ABOUT THIS TASK: Look for "points" in each line of the records, and copy the lines that have it.

[Data entries]
============

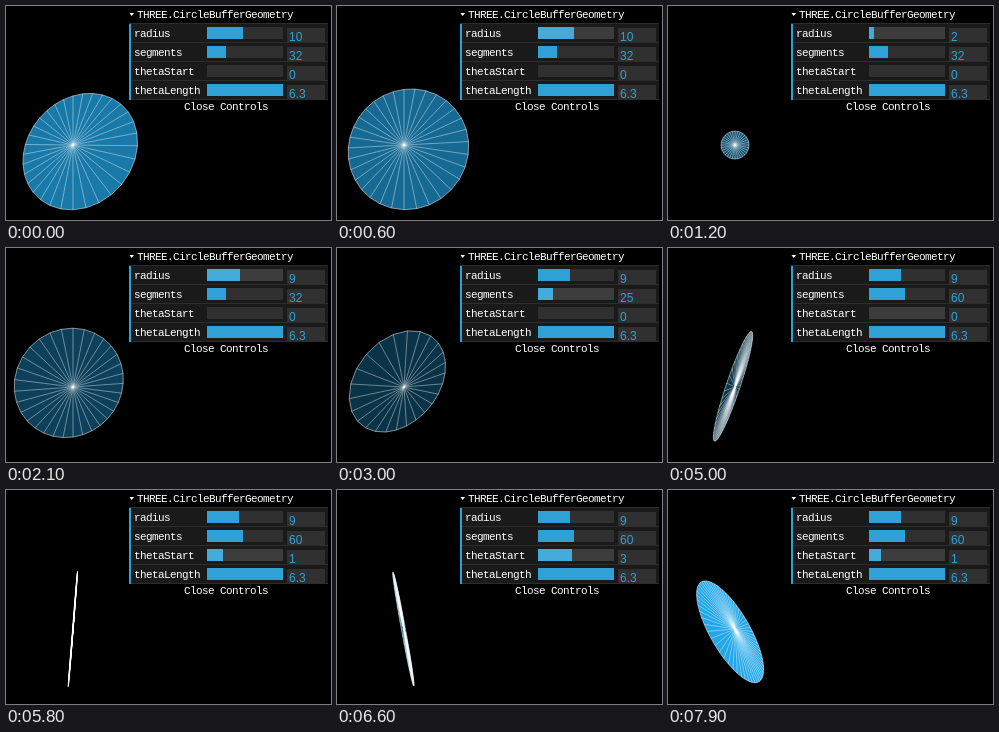
An HTML page with a canvas that plays this animation: 325x214 px, repeating every 8000 ms.

```html
<!DOCTYPE html>
<html>
<head>
<meta charset="utf-8">
<style>
html, body { margin: 0; width: 325px; height: 214px; overflow: hidden; background: #000; }
canvas { display: block; }
</style>
</head>
<body>
<canvas id="stage" width="325" height="214"></canvas>
<script>
const ctx = document.getElementById('stage').getContext('2d');
const LOOP = 8000, TAU = Math.PI * 2;
const CX = 67, CY = 139, CAMERA = 30, UNIT = 6.14;
const START_ANGLE = -0.427, SPIN = 0.3305; // radians, radians per second

// Linear interpolation through [time, value] points
function track(points, t) {
  if (t <= points[0][0]) return points[0][1];
  for (let i = 1; i < points.length; i++) {
    const [t0, a] = points[i - 1], [t1, b] = points[i];
    if (t <= t1) return a + (b - a) * (t - t0) / (t1 - t0);
  }
  return points[points.length - 1][1];
}

const radiusKeys = [[700, 10], [1200, 2.25], [1720, 10], [1900, 9.4], [2200, 9]];
const segmentKeys = [[2750, 32], [3000, 25], [3200, 21], [3750, 60]];
const startKeys = [[5100, 0], [6600, 2.85], [6900, 2.85], [7800, 1]];

function rect(x, y, w, h, color) {
  ctx.fillStyle = color;
  ctx.fillRect(x, y, w, h);
}

function text(str, x, y, font, color, spacing) {
  ctx.font = font;
  ctx.letterSpacing = spacing;
  ctx.fillStyle = color;
  ctx.fillText(str, x, y);
}

const label = (str, x, y) =>
  text(str, x, y, '11px "Liberation Mono", monospace', '#fff', '-0.6px');

function row(i, name, fraction, value, hover) {
  const y = 18 + i * 19;
  rect(123, y, 199, 18, '#1a1a1a');
  rect(123, y + 18, 199, 1, '#2c2c2c');
  rect(123, y, 2, 19, '#2fa1d6');
  label(name, 128, y + 13);
  rect(201, y + 3, 76, 12, hover ? '#3c3c3c' : '#303030');
  rect(201, y + 3, Math.round(76 * fraction), 12, hover ? '#44abda' : '#2fa1d6');
  rect(281, y + 4, 38, 14, '#303030');
  text(value, 283, y + 17, '12px "Liberation Sans", Arial, sans-serif', '#2fa1d6', '0px');
}

function panel(t, radius, segments, start) {
  ctx.fillStyle = '#fff';
  ctx.beginPath();
  ctx.moveTo(123.5, 7);
  ctx.lineTo(128, 7);
  ctx.lineTo(125.7, 10);
  ctx.fill();
  label('THREE.CircleBufferGeometry', 131, 12);
  rect(123, 17, 199, 1, '#2c2c2c');
  row(0, 'radius', (radius - 1) / 19, radius.toFixed(0), t > 600 && t < 2300);
  row(1, 'segments', segments / 128, String(segments), t > 2700 && t < 4200);
  row(2, 'thetaStart', start / TAU, start.toFixed(0), t > 4700);
  row(3, 'thetaLength', 1, '6.3', false);
  label('Close Controls', 178, 104);
}

// Two light directions shine on the face, on top of its own glow
function shade(s, c) {
  const n = [s, -s * c, c * c];
  const key = Math.max(0, (n[0] + 2 * n[1] + n[2]) / Math.sqrt(6));
  const light = key + Math.max(0, n[1]);
  const [r, g, b] = [[7, 21], [37, 98], [52, 137]].map(([glow, k]) => Math.min(255, glow + k * light));
  return `rgb(${r}, ${g}, ${b})`;
}

function disc(angle, radius, segments, start) {
  const s = Math.sin(angle), c = Math.cos(angle);
  const rim = [];
  for (let i = 0; i < segments; i++) {
    const phi = start + i / segments * TAU;
    const x = radius * Math.cos(phi), y = radius * Math.sin(phi);
    const depth = y * s - x * s * c;
    const k = UNIT * CAMERA / (CAMERA - depth);
    rim.push([CX + x * c * k, CY - (y * c + x * s * s) * k]);
  }
  ctx.fillStyle = shade(s, c);
  ctx.beginPath();
  rim.forEach(p => ctx.lineTo(...p));
  ctx.fill();

  ctx.strokeStyle = 'rgba(255, 255, 255, 0.5)';
  rim.forEach((p, i) => {
    for (const [q, width] of [[[CX, CY], 0.8], [rim[(i + 1) % segments], 1]]) {
      ctx.lineWidth = width;
      ctx.beginPath();
      ctx.moveTo(...p);
      ctx.lineTo(...q);
      ctx.stroke();
    }
  });
}

function draw(now) {
  const t = now % LOOP;
  const radius = track(radiusKeys, t);
  const segments = Math.round(track(segmentKeys, t));
  const start = track(startKeys, t);
  rect(0, 0, 325, 214, '#000');
  disc(START_ANGLE + SPIN * t / 1000, radius, segments, start);
  panel(t, radius, segments, start);
}

const begin = performance.now();
function frame() {
  draw(performance.now() - begin);
  requestAnimationFrame(frame);
}
frame();
</script>
</body>
</html>
```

============

PROBLEM SOLUTION:
// Linear interpolation through [time, value] points
function track(points, t) {
  if (t <= points[0][0]) return points[0][1];
  for (let i = 1; i < points.length; i++) {
    const [t0, a] = points[i - 1], [t1, b] = points[i];
  return points[points.length - 1][1];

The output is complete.